“Every day I’m getting more and more comfortable and feeling good and understanding my role and understanding what I need to do for preparation every single day. It’s all coming together, man. I feel like the past couple of weeks, I’ve been good and having good at-bats. I’m trying to keep it rolling.”

Never Give Up

Jake Hager has a message for everyone who has a dream but keeps hitting roadblocks. “Never give up. It was my dream to be a big leaguer. And I believed in myself that I could do it. I knew I could do it. People kept telling me I could do it, kept telling me I’m a big leaguer but just needed someone to give me the opportunity. And I just didn’t give up.

“I gotta thank my agent for getting me contracts. And thank you to the Brewers, the Mets, and the Mariners for giving me the opportunity. I work hard every day and put in the work in every day. And I knew I could be up here, and I thank everyone, especially the Diamondbacks, for giving me the opportunity.”

The overall message applies to baseball or to any other area of life that involves turning a dream into a goal and working hard to achieve it.

“Never give up. If you believe you can make it, don’t give up. I have guys that are still trying to play and make it, and I applaud them for it. Just don’t give up. Don’t give up. It’s a hard game. And all you need is the opportunity.”

Main Photo Credits:

PHOENIX, Jun 26 — Arizona Diamondbacks infielder Jake Hager takes infield drills with Geraldo Perdomo in the background prior to the Diamondbacks’ game against the Detroit Tigers at Chase Field. (Photo by Evan Thompson)

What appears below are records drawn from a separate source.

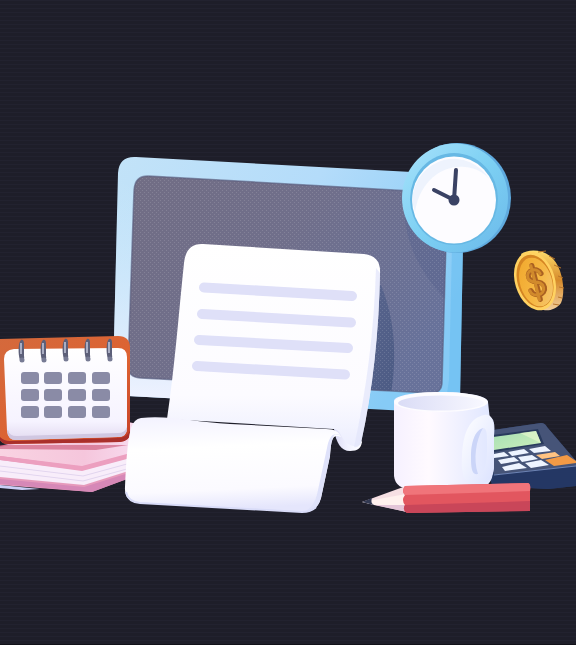
<!DOCTYPE html>
<html lang="en">
<head>
<meta charset="utf-8">
<title>Office desk illustration</title>
<style>
:root{--night:#1e1e29;--night-line:#22222f;--sky:#7fcdf3;--paper:#fdfcff;--rule:#dfe0f8;--slate:#8a8ba6;--navy:#3a4264;--orange:#d9612f;--red:#e2565f;--gold:#f3b53c}
html,body{margin:0;height:100%;overflow:hidden;background:var(--night)}
.desk{display:block;width:576px;height:645px}
.rules{stroke:var(--rule);stroke-width:10;stroke-linecap:round}
.day{fill:var(--slate)}
.key{fill:#eef4ff}
</style>
</head>
<body>
<svg class="desk" viewBox="0 0 576 645" role="img" aria-label="Desk with a monitor, a long paper sheet, clock, coin, calendar, books, mug, calculator and pencil">
<defs>
<pattern id="scanlines" width="8" height="4" patternUnits="userSpaceOnUse"><rect width="8" height="1" fill="var(--night-line)"/></pattern>
<pattern id="grain" width="4" height="4" patternUnits="userSpaceOnUse"><path d="M0 0h1v1H0zM2 2h1v1H2z" fill="#fff" opacity=".13"/></pattern>
<linearGradient id="frame" x1="0" y1="0" x2="1" y2=".5"><stop offset="0" stop-color="#c3e3f8"/><stop offset=".5" stop-color="#b4dcfa"/><stop offset="1" stop-color="#86cbf6"/></linearGradient>
<linearGradient id="frame-left" x1="0" y1="0" x2="0" y2="1"><stop offset="0" stop-color="#d8effc" stop-opacity="0"/><stop offset="1" stop-color="#f0f2ff"/></linearGradient>
<linearGradient id="screen" x1="0" y1="0" x2="1" y2=".6"><stop offset="0" stop-color="#716d84"/><stop offset=".5" stop-color="#706f8b"/><stop offset="1" stop-color="#68729a"/></linearGradient>
<linearGradient id="screen-shade" x1="0" y1="0" x2="1" y2="1"><stop offset="0" stop-color="#5a6690"/><stop offset="1" stop-color="#46567f"/></linearGradient>
<linearGradient id="sheet" x1="0" y1="0" x2="0" y2="1"><stop offset="0" stop-color="#fff"/><stop offset=".75" stop-color="#fcfbff"/><stop offset="1" stop-color="#eceefe"/></linearGradient>
<linearGradient id="fold" x1="0" y1="0" x2=".1" y2="1"><stop offset="0" stop-color="#f3f2ff"/><stop offset=".35" stop-color="#fff"/><stop offset=".8" stop-color="#fbfaff"/><stop offset="1" stop-color="#e5e6fc"/></linearGradient>
<linearGradient id="curl" x1="0" y1="0" x2="1" y2="0"><stop offset="0" stop-color="#dcdcf5"/><stop offset=".5" stop-color="#f1f2ff"/><stop offset="1" stop-color="#fff"/></linearGradient>
<linearGradient id="rim" x1="0" y1="0" x2="1" y2="1"><stop offset="0" stop-color="#a8e2fb"/><stop offset=".5" stop-color="#7dd0f3"/><stop offset="1" stop-color="#6bb9ea"/></linearGradient>
<linearGradient id="gold" x1="0" y1="0" x2="1" y2="1"><stop offset="0" stop-color="#f0a62a"/><stop offset=".55" stop-color="#f6b844"/><stop offset="1" stop-color="#f4c878"/></linearGradient>
<linearGradient id="gold-edge" x1="0" y1="0" x2="0" y2="1"><stop offset="0" stop-color="#ffdd6b"/><stop offset=".5" stop-color="#d68a2a"/><stop offset="1" stop-color="#f2cf9d"/></linearGradient>
<linearGradient id="mug" x1="0" y1="0" x2="1" y2="0"><stop offset="0" stop-color="#f6f1ff"/><stop offset=".35" stop-color="#fffaff"/><stop offset="1" stop-color="#dfe6ff"/></linearGradient>
<linearGradient id="mug-inside" x1="0" y1="0" x2="1" y2="0"><stop offset="0" stop-color="#dadcf6"/><stop offset="1" stop-color="#f8f8ff"/></linearGradient>
<linearGradient id="handle" x1="0" y1="0" x2="1" y2="1"><stop offset="0" stop-color="#fff"/><stop offset="1" stop-color="#dbe2ff"/></linearGradient>
<linearGradient id="cover" x1="0" y1="0" x2="1" y2="0"><stop offset="0" stop-color="#f9d3e2"/><stop offset=".6" stop-color="#f5c6dc"/><stop offset="1" stop-color="#f8dcf0"/></linearGradient>
<linearGradient id="board" x1="0" y1="0" x2="1" y2="1"><stop offset="0" stop-color="#d4693c"/><stop offset=".6" stop-color="#dd6332"/><stop offset="1" stop-color="#c63f28"/></linearGradient>
<linearGradient id="month" x1="0" y1="0" x2="0" y2="1"><stop offset="0" stop-color="#fff"/><stop offset=".8" stop-color="#f6f3ff"/><stop offset="1" stop-color="#e2daf0"/></linearGradient>
<linearGradient id="lcd" x1="0" y1="0" x2="1" y2="1"><stop offset="0" stop-color="#a6dfb4"/><stop offset="1" stop-color="#cdeebb"/></linearGradient>
<clipPath id="screen-clip"><path d="M149 176L430 192Q447 193 447 207L442 384Q441 394 430 393L140 378Q128 377 128 366L134 190Q135 175 149 176Z"/></clipPath>
<g id="ring"><path d="M0 0C-3 2-3 15-1 20C1 23 4 20 3 16V3C3 0 1-1 0 0Z" fill="#5d6079"/><path d="M0 3V14" stroke="#c5c9dc" stroke-width="1.5"/><circle cx="1" cy="20" r="2.5" fill="#777b94"/></g>
<rect id="day" class="day" width="18" height="12" rx="3"/>
<g id="week"><use href="#day"/><use href="#day" x="23"/><use href="#day" x="47"/><use href="#day" x="71"/></g>
</defs>

<rect id="backdrop" width="576" height="645" fill="var(--night)"/>
<rect width="576" height="645" fill="url(#scanlines)"/>
<rect y="644" width="576" height="1" fill="#111119"/>

<g id="monitor">
<path d="M136 157L449 174Q465 176 464 193L460 399Q459 414 444 413L128 396Q112 395 113 380L118 173Q119 156 136 157Z" fill="url(#frame)"/>
<path d="M118 180L113 380Q112 395 128 396L300 405L300 386L140 378Q128 377 128 366L134 190Z" fill="url(#frame-left)"/>
<path d="M449 174Q465 176 464 193L460 399Q459 414 444 413L449 380L453 200Z" fill="#69bdf0" opacity=".55"/>
<g clip-path="url(#screen-clip)">
<rect x="125" y="170" width="325" height="230" fill="url(#screen)"/>
<path d="M403 195C404 238 414 266 447 301L452 190Z" fill="#5d6790" opacity=".6"/>
<path d="M381 285C396 322 397 360 390 400H350L370 290Z" fill="url(#screen-shade)" opacity=".85"/>
<rect x="125" y="170" width="325" height="230" fill="url(#grain)"/>
</g>
<path d="M149 176L430 192Q447 193 447 207L442 384Q441 394 430 393L140 378Q128 377 128 366L134 190Q135 175 149 176Z" fill="none" stroke="#575a7c" stroke-width="1.5" opacity=".6"/>
</g>

<g id="books">
<path d="M0 446L60 431L126 422L140 424V474L92 492L0 485Z" fill="#e69abb"/>
<path d="M0 447L125 422L140 424V452L82 467L0 456Z" fill="url(#cover)"/>
<path d="M0 460L82 470L138 455V468L84 485L0 477Z" fill="#f8edfa"/>
<path d="M0 456L82 466L138 451V456L82 471L0 460Z" fill="#ec9fbf"/>
<path d="M0 466L83 476L138 461M0 471L83 481L138 466" fill="none" stroke="#e2d5ef"/>
<path d="M0 479L84 487L138 470V475L92 492L0 484Z" fill="#d688b7"/>
<path d="M0 485L40 489L22 490L0 488Z" fill="#c9cdf5"/>
<path d="M0 445H128L96 450L0 449Z" fill="#c5486b" opacity=".55"/>
</g>

<g id="calendar">
<path d="M0 339L118 336Q130 336 130 348V432Q130 441 120 442L8 444Q2 444 0 440Z" fill="url(#board)"/>
<path d="M0 437Q4 441 10 441L119 438Q127 437 130 431V433Q130 441 120 442L8 444Q2 444 0 440Z" fill="#a92f2b"/>
<path d="M14 349L118 348Q127 348 127 357V428Q127 437 118 437L16 440Q8 440 7 431L4 359Q4 350 14 349Z" fill="url(#month)"/>
<path d="M8 430Q9 436 17 436L118 433Q125 433 127 427V428Q127 437 118 437L16 440Q8 440 7 431Z" fill="#d0c7e1"/>
<g id="rings"><use href="#ring" x="21" y="340"/><use href="#ring" x="43" y="340"/><use href="#ring" x="65" y="339"/><use href="#ring" x="87" y="339"/><use href="#ring" x="109" y="339"/></g>
<use href="#week" x="21" y="372"/><use href="#week" x="21" y="389"/><use href="#week" x="21" y="406"/>
</g>

<g id="paper">
<path d="M334 429C336 443 341 451 350 451C358 451 361 448 362 442L350 425Z" fill="url(#curl)"/>
<path d="M203 244L364 254Q381 256 380 273C379 330 373 390 361 443C357 449 347 446 342 437C339 431 337 429 333 429L167 419C175 365 179 310 184 263Q186 243 203 244Z" fill="url(#sheet)"/>
<path d="M380 273C379 330 373 390 361 443C360 446 357 448 354 447C367 388 374 330 376 268Z" fill="#e3e6fb" opacity=".7"/>
<path d="M141 418C168 415 195 422 230 424L326 429C335 429 339 432 341 437C331 432 331 445 330 456L321 498Q317 513 302 512L139 503Q124 502 125 487C126 466 127 443 131 428Q134 419 141 418Z" fill="url(#fold)"/>
<path d="M342 437C333 428 331 441 330 456L321 498Q317 513 302 512C313 509 316 500 318 490L327 448C329 437 333 430 342 437Z" fill="#dfe2fa"/>
<path d="M126 492Q128 502 140 503L302 512Q311 512 316 507" fill="none" stroke="#d9dcf8" stroke-width="2"/>
<g class="rules"><path d="M204 287.500L352 296"/><path d="M202 314L351 322.500"/><path d="M199 340L348 348"/><path d="M197 366L345 374.500"/></g>
</g>

<g id="clock">
<ellipse cx="457" cy="198" rx="54" ry="55" fill="#5faade"/>
<ellipse cx="455" cy="198" rx="53" ry="54.500" fill="url(#rim)"/>
<ellipse cx="454" cy="199" rx="44" ry="46" fill="#67b8e4"/>
<ellipse cx="454" cy="200" rx="42" ry="43.500" fill="#fdfcff"/>
<path d="M412 200A42 43.500 0 0 1 490 180C474 158 424 160 415 212Z" fill="#e5effc" opacity=".6"/>
<path d="M434 190L454 200L456 170" fill="none" stroke="var(--navy)" stroke-width="4" stroke-linecap="round" stroke-linejoin="round"/>
<circle cx="454" cy="200" r="5.500" fill="var(--navy)"/>
</g>

<g id="coin">
<path d="M521 254C528 249 541 249 550 256C563 266 566 292 561 303C556 310 546 312 541 309Z" fill="url(#gold-edge)"/>
<path d="M538 252L546 251M549 256L555 259M554 265L561 268M558 276L563 278M559 287L564 288M558 297L562 298M553 304L559 305" stroke="#b8752a" stroke-width="1"/>
<ellipse cx="535" cy="281" rx="20" ry="30" fill="#ffd261" transform="rotate(-17 535 281)"/>
<ellipse cx="535" cy="281" rx="17.500" ry="27" fill="#d58522" transform="rotate(-17 535 281)"/>
<ellipse cx="536" cy="282" rx="16" ry="25" fill="url(#gold)" transform="rotate(-17 536 282)"/>
<g fill="none" stroke-linecap="round" transform="rotate(-14 536 282)"><path d="M543 275C541 267 529 268 530 276C531 284 543 280 543 289C543 297 530 297 529 289M536 265V300" stroke="#a96022" stroke-width="5"/><path d="M542 275C540 267 529 268 529 276C530 284 542 280 542 289C542 297 529 297 528 289M535 265V300" stroke="#d18a2c" stroke-width="3"/></g>
</g>

<g id="calculator">
<path d="M480 432L541 423Q545 423 547 427L576 461V486L548 489L492 486Z" fill="#263a67"/>
<path d="M480 432L541 423Q545 423 547 427L576 461V466L494 475Z" fill="#465478"/>
<path d="M492 435L538 429L544 444L494 452Z" fill="#293a5d"/>
<path d="M493 437L536 431L541 443L494 450Z" fill="url(#lcd)"/>
<path d="M520 433L536 431L541 443Z" fill="#e4f6cc" opacity=".7"/>
<g id="keys" class="key"><path d="M494 454L504 452L509 456L494 458ZM508 452L524 449L529 453L512 456ZM529 449L545 446L551 451L534 453ZM498 460L514 457L519 461L501 464ZM518 457L532 455L538 459L522 462ZM502 467L519 463L527 468L505 471ZM525 463L541 460L549 465L531 468Z"/></g>
<path d="M536 455L555 452L560 456L542 459Z" fill="#ffc382"/>
<path d="M545 460L567 455L576 461V463L554 466Z" fill="#f39a45"/>
<path d="M494 475L576 466V486L548 489L492 486Z" fill="#243764"/>
<path d="M494 475L576 466" stroke="#6d83b4"/>
</g>

<g id="mug">
<path d="M483 422C492 411 496 421 494 436V468C493 482 480 489 470 482C462 476 462 459 464 444C465 430 473 421 484 416Z" fill="#d7def9"/>
<path d="M394 401C396 389 487 389 488 402L490 420L493 470Q493 488 475 489H410Q393 488 394 472Z" fill="url(#mug)"/>
<ellipse cx="441" cy="402" rx="47" ry="10" fill="#fdfcff"/>
<ellipse cx="441" cy="403" rx="43" ry="7.500" fill="url(#mug-inside)"/>
<path d="M484 415C492 413 494 421 494 432V464C494 479 485 486 475 485C463 484 461 472 462 456C463 432 470 418 484 415ZM483 428C474 431 471 444 471 458C471 471 473 475 478 474C486 473 487 460 487 446C487 434 487 428 483 428Z" fill="url(#handle)" fill-rule="evenodd"/>
<path d="M483 428C474 431 471 444 471 458C471 471 473 475 478 474C473 459 476 440 483 428Z" fill="#cbd5f8"/>
</g>

<g id="pencil">
<path d="M362 502L406 486L407 512Z" fill="#f6dfe3"/>
<path d="M362 502L406 494V506L374 505Z" fill="#fff1ee"/>
<path d="M374 505L406 505L407 512Z" fill="#e4c5d8"/>
<path d="M362 502L372 498Q370 503 374 505Z" fill="#323952"/>
<path d="M405 486L528 483Q531 484 530 490V511L407 513Q402 510 405 505Q401 500 405 495Q401 491 405 486Z" fill="var(--red)"/>
<path d="M405 486L528 483Q531 484 530 491L405 495Q401 491 405 486Z" fill="#f0747a"/>
<path d="M405 505L530 501V511L407 513Q402 510 405 505Z" fill="#c94659"/>
</g>
</svg>
</body>
</html>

Players/managers/coaches mentioned:

Bryce Harper, Erick Fedde, Jake Hager, Brett Phillips, Adam Cimber, Kole Calhoun, Torey Lovullo, Cooper Hummel, Pavin Smith, Christian Walker, Tony Perezchica, Josh Rojas, Joe Mantiply, Jose Herrera, Carson Kelly, Geraldo Perdomo, Daulton Varsho, Alek Thomas, Buddy Kennedy, Ketel Marte, David Peralta, Joe Mather